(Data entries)
○ ○ ○ ○ ○ ○ ○
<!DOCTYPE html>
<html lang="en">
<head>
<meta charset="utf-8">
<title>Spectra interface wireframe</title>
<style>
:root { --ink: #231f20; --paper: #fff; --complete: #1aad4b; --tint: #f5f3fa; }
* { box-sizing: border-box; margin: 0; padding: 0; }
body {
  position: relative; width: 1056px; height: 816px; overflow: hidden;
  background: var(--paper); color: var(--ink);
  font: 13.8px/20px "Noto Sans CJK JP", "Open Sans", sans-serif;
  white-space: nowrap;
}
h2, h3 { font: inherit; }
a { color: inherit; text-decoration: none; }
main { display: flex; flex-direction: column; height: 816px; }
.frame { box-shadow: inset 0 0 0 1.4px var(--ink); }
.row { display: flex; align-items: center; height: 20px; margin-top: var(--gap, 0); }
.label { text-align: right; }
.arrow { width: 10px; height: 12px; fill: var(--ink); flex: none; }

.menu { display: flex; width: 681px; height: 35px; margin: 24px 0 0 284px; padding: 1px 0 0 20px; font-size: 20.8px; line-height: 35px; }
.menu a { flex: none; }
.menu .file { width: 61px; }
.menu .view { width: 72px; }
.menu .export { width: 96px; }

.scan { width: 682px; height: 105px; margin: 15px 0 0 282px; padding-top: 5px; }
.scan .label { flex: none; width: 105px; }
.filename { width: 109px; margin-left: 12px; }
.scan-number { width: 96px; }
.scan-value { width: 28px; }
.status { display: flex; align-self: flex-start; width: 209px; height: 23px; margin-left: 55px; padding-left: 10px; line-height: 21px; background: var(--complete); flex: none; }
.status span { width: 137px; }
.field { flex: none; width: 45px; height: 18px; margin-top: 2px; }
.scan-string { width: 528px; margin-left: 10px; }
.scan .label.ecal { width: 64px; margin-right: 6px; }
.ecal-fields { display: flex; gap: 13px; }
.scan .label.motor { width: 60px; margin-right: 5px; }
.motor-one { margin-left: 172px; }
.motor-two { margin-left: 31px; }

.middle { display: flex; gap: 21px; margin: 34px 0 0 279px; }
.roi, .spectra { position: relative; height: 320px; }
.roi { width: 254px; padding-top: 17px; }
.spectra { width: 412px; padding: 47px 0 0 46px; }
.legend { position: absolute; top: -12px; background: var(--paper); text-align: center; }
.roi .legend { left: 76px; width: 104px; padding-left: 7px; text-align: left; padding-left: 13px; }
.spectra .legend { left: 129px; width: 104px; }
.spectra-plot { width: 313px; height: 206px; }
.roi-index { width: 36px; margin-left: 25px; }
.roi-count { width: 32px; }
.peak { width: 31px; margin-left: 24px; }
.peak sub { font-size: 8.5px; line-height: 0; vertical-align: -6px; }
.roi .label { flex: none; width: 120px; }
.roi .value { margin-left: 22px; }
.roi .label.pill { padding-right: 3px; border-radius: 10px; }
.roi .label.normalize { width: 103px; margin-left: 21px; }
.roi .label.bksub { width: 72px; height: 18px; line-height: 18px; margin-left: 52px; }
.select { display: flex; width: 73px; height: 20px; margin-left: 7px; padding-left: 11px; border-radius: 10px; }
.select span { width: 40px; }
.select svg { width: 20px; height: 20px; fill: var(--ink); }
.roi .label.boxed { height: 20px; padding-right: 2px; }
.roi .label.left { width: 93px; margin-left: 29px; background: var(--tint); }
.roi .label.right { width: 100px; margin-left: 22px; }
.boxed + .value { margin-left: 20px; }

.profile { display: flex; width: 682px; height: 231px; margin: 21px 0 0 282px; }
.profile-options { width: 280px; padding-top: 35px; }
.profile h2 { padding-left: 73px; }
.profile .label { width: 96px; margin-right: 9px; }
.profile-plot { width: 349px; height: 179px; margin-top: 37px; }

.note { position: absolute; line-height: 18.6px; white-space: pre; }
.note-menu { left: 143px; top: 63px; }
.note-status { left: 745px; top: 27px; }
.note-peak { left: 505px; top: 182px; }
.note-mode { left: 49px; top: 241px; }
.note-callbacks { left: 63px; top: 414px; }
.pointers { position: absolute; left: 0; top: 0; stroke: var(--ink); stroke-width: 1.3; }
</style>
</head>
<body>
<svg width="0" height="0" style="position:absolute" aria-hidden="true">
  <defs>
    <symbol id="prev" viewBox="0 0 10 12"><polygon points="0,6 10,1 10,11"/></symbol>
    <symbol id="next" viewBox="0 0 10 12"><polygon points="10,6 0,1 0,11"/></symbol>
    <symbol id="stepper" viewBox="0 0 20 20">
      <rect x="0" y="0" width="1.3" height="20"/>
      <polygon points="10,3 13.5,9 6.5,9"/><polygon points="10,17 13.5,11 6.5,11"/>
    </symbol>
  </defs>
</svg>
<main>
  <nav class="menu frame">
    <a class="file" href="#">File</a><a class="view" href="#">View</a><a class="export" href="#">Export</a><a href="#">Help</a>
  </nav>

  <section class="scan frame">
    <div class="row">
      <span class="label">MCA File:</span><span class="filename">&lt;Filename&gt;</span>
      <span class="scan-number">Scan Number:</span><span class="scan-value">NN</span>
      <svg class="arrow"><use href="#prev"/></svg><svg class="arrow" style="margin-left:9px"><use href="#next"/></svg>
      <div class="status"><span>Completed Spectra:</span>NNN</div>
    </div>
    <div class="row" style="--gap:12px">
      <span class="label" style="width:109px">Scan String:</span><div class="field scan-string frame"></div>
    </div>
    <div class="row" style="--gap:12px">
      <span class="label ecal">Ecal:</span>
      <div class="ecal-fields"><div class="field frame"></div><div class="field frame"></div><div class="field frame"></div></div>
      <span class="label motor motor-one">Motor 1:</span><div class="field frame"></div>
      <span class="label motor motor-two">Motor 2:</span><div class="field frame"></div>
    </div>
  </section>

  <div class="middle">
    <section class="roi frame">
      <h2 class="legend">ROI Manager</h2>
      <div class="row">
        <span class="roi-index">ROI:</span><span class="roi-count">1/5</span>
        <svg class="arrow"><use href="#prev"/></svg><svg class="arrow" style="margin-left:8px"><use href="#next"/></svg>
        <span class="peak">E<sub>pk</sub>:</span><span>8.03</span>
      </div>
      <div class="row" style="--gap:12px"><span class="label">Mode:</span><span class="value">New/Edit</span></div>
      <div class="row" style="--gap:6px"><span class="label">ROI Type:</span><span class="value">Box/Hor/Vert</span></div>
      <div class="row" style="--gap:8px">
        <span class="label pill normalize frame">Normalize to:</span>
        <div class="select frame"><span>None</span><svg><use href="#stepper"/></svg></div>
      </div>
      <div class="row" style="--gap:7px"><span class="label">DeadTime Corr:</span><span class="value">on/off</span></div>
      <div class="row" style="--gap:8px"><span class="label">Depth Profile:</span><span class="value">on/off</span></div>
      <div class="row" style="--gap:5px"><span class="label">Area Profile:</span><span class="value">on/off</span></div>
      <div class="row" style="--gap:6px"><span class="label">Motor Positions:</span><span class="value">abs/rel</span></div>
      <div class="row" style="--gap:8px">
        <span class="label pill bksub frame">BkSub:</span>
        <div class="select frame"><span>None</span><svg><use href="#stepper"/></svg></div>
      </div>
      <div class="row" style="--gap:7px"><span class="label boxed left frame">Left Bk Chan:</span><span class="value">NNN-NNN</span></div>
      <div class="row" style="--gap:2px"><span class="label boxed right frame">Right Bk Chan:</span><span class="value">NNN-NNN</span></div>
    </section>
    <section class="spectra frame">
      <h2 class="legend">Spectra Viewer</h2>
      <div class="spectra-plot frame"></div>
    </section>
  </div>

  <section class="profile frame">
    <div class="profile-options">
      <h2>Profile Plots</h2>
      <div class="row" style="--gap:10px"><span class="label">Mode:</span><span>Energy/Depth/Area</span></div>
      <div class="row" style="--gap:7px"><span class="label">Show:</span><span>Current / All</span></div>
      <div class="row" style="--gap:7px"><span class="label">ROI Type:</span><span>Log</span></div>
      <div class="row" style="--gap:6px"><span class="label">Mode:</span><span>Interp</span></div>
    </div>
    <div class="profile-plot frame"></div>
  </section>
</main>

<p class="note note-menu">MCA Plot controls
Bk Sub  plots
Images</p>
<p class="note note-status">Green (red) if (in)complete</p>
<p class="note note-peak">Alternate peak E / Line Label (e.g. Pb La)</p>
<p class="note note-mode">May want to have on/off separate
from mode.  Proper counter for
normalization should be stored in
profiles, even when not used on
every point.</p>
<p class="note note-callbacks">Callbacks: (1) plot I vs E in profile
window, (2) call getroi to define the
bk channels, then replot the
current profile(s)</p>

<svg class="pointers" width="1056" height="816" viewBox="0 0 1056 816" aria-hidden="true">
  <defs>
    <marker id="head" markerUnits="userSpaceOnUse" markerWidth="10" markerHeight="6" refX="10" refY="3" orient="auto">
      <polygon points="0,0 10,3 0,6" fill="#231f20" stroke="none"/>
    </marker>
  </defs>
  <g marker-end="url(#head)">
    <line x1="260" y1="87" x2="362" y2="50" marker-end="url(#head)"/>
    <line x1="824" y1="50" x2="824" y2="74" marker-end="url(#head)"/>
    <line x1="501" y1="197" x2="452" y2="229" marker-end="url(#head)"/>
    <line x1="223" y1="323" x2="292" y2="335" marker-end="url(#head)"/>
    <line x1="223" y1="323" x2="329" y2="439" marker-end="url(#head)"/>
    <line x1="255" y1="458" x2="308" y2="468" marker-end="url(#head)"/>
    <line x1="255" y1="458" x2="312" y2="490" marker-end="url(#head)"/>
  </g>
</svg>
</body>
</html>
○ ○ ○ ○ ○ ○ ○
Brief: Please return each line of the data above in which the word "scan" occurs.

Expected answer:
.scan { width: 682px; height: 105px; margin: 15px 0 0 282px; padding-top: 5px; }
.scan .label { flex: none; width: 105px; }
.scan-number { width: 96px; }
.scan-value { width: 28px; }
.scan-string { width: 528px; margin-left: 10px; }
.scan .label.ecal { width: 64px; margin-right: 6px; }
.scan .label.motor { width: 60px; margin-right: 5px; }
  <section class="scan frame">
      <span class="scan-number">Scan Number:</span><span class="scan-value">NN</span>
      <span class="label" style="width:109px">Scan String:</span><div class="field scan-string frame"></div>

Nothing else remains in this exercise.